Inspired by the playwright's aunt, born with Down syndrome, the story is a deeply personal one. But more than a tribute to Aunt Amy, the play is a highly polished work that deals with the complex and difficult emotions surrounding the arrival of a baby with Down syndrome.

Alternating back and forth in time, we meet the grown-up siblings and the parents who struggle mightily over Amy's care and treatment. With their marriage on the brink, they decide to send infant Amy away to state-run facilities and she eventually settles into a group home on Long Island where a brash and devoted caregiver provides the stability Amy never knew at home.

The play begins as the older siblings fly in for their father's funeral. Guilt-ridden, they pick up Amy and the caregiver for the long drive to bury their dad in Montauk.

If it all sounds just too grim, there is actually much humor in the play — the organic kind — and director Scott Ellis strikes the ideal balance between pathos and levity.

The performances are all first-rate. Vanessa Aspillaga provides much of the comic relief as a motormouth injecting agita into the already tension-filled road trip. She comes dangerously close to hijacking the play, but thankfully Deborah Monk and Mark Blum as the angst-ridden siblings are the perfect foils. And Diane Davis and Josh McDermitt evoke the fraught impulses of young parents with a disabled child.

But it's Brewer, impeccable as the movie-loving Amy, who steals the spotlight and our hearts.
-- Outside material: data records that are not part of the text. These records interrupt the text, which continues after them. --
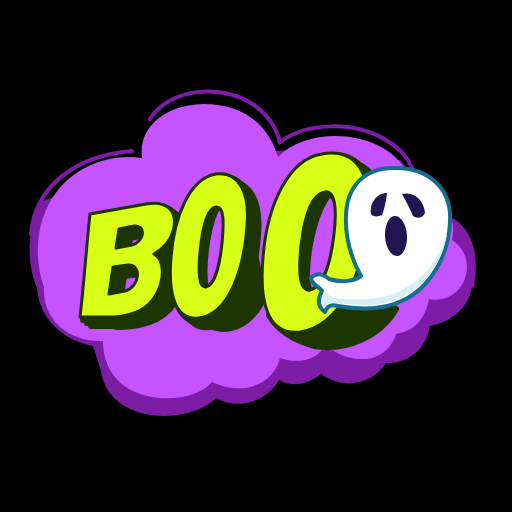
<!DOCTYPE html>
<html lang="en">
<head>
<meta charset="utf-8">
<title>Boo sticker</title>
<style>
:root{--night:#000;--violet:#c553ff;--plum:#7d1ca5;--lime:#d8ff16;--moss:#1d3500;--white:#fff;--mist:#d9edf5;--teal:#176c92;--navy:#211653}
html,body{margin:0;background:var(--night);overflow:hidden}
svg{display:block;width:512px;height:512px}
.night{fill:var(--night)}
.cloud-shade{fill:var(--plum)}
.cloud{fill:var(--violet)}
.cloud-line{fill:none;stroke:var(--plum);stroke-width:4;stroke-linecap:round}
.depth{fill:var(--moss);stroke:var(--moss);stroke-width:6;stroke-linejoin:round}
.face{fill:var(--lime);stroke:var(--moss);stroke-width:3;stroke-linejoin:round}
.ghost{fill:var(--white);stroke:var(--teal);stroke-width:4;stroke-linejoin:round}
.ghost-shade{fill:var(--mist)}
.features{fill:var(--navy)}
</style>
</head>
<body>
<svg viewBox="0 0 512 512" role="img" aria-label="Boo, with a ghost on a purple cloud">
<defs>
<path id="letter-b" d="M90 214L146 204C170 200 178 214 173 231C170 242 163 249 154 254C165 260 164 279 157 293C149 309 133 316 114 317L80 317C84 284 86 250 90 214ZM119 229L116 248L132 245C144 242 147 225 134 226ZM113 267L109 294L125 291C140 287 142 264 128 265Z" fill-rule="evenodd"/>
<path id="letter-o" d="M216 174C239 171 250 193 247 226C244 269 229 314 199 318C175 321 168 294 171 258C174 216 190 178 216 174ZM216 207C207 208 202 231 200 252C198 274 199 288 206 287C215 285 220 263 222 243C224 222 224 206 216 207Z" fill-rule="evenodd"/>
<path id="letter-o-large" d="M322 154C356 148 373 174 368 220C363 274 340 326 300 332C268 336 259 303 263 258C267 204 289 159 322 154ZM325 192C311 194 304 219 301 246C298 274 300 292 310 290C324 287 331 260 334 234C337 209 335 190 325 192Z" fill-rule="evenodd"/>
</defs>
<rect class="night" width="512" height="512"/>
<g id="cloud">
<path class="cloud-shade" d="M41 202C26 232 27 264 37 288C39 318 62 340 93 346L101 371C106 407 145 420 177 415C193 413 207 407 216 398C239 411 267 401 279 380C293 388 308 384 321 374C342 389 371 386 386 363C407 364 426 350 430 326C452 322 470 306 472 286C480 258 470 231 452 220L400 160L290 150L140 160Z"/>
<path class="cloud" d="M142 158C138 128 164 105 203 104C243 104 268 124 278 157C300 134 345 130 377 145C395 153 405 166 411 181C443 187 458 214 452 240C470 251 471 275 459 289C450 299 438 301 429 299C425 320 414 331 396 334C391 351 376 360 361 359C346 359 334 352 326 345C316 361 298 364 280 358C274 384 243 397 212 382C198 399 160 404 133 391C114 382 103 364 103 341C68 342 42 319 44 287C33 257 36 217 58 190C77 166 111 153 142 158Z"/>
<path class="cloud-line" d="M31 234C35 188 73 156 132 151M150 119C169 88 222 83 254 105C268 115 276 127 280 142C307 122 354 121 386 140C398 147 407 156 412 168"/>
<path class="cloud-line" d="M452 220C472 232 477 258 472 286"/>
</g>
<g id="boo-lettering">
<g class="depth">
<use href="#letter-b" x="3" y="3"/><use href="#letter-b" x="7" y="6"/><use href="#letter-b" x="11" y="9"/>
<use href="#letter-o" x="3" y="3"/><use href="#letter-o" x="7" y="6"/><use href="#letter-o" x="11" y="9"/>
<use href="#letter-o-large" x="3" y="2"/><use href="#letter-o-large" x="8" y="6"/><use href="#letter-o-large" x="13" y="9"/>
<path d="M269 315C278 331 294 340 314 346C345 351 379 338 396 309L350 285L300 327Z"/>
<path d="M82 318L117 329C149 329 172 318 180 296C190 320 203 329 222 331C244 331 258 315 266 298L250 220L205 315L160 280L130 314Z" stroke-width="2"/>
</g>
<g class="cloud">
<path d="M219 211C225 206 226 222 223 243C221 263 215 283 209 286C205 277 209 229 219 211Z"/>
<path d="M330 198C337 203 335 230 331 246C327 268 320 286 312 288C306 276 314 219 330 198Z"/>
</g>
<g class="face"><use href="#letter-b"/><use href="#letter-o"/><use href="#letter-o-large"/></g>
</g>
<g id="ghost">
<path class="ghost" d="M346 215C347 186 365 168 393 168C428 167 452 188 450 222C449 249 437 274 419 290C397 309 366 311 338 306C331 304 327 306 325 312C317 306 318 298 322 291C319 286 312 285 311 278C317 271 324 275 329 279C342 283 354 281 361 276C351 258 345 237 346 215Z"/>
<path class="ghost-shade" d="M447 233C442 270 414 302 371 305C358 306 346 304 337 303C330 302 326 304 324 307C321 303 322 297 326 292C329 297 337 299 348 299C403 304 435 273 447 233Z"/>
<g class="features">
<ellipse cx="396" cy="236" rx="11" ry="20" transform="rotate(-4 396 236)"/>
<path d="M371 214C369 203 377 193 387 193C386 202 384 210 382 215C378 217 373 217 371 214Z"/>
<path d="M402 194C414 191 424 200 425 213C423 218 417 219 413 216C410 209 406 201 402 194Z"/>
</g>
</g>
</svg>
</body>
</html>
She is an amazing actress able to hold her own opposite the consummate pros. And take note when her understudy Edward Barbanell goes on, the play's title is changed to "Andy and the Orphans."

Just consider the cleverness of the play's title. Amy is the only one of the siblings who seems truly fulfilled and at peace. The other two can barely cope as orphans. By the end, it begs the question: Who's the disabled one in that bunch?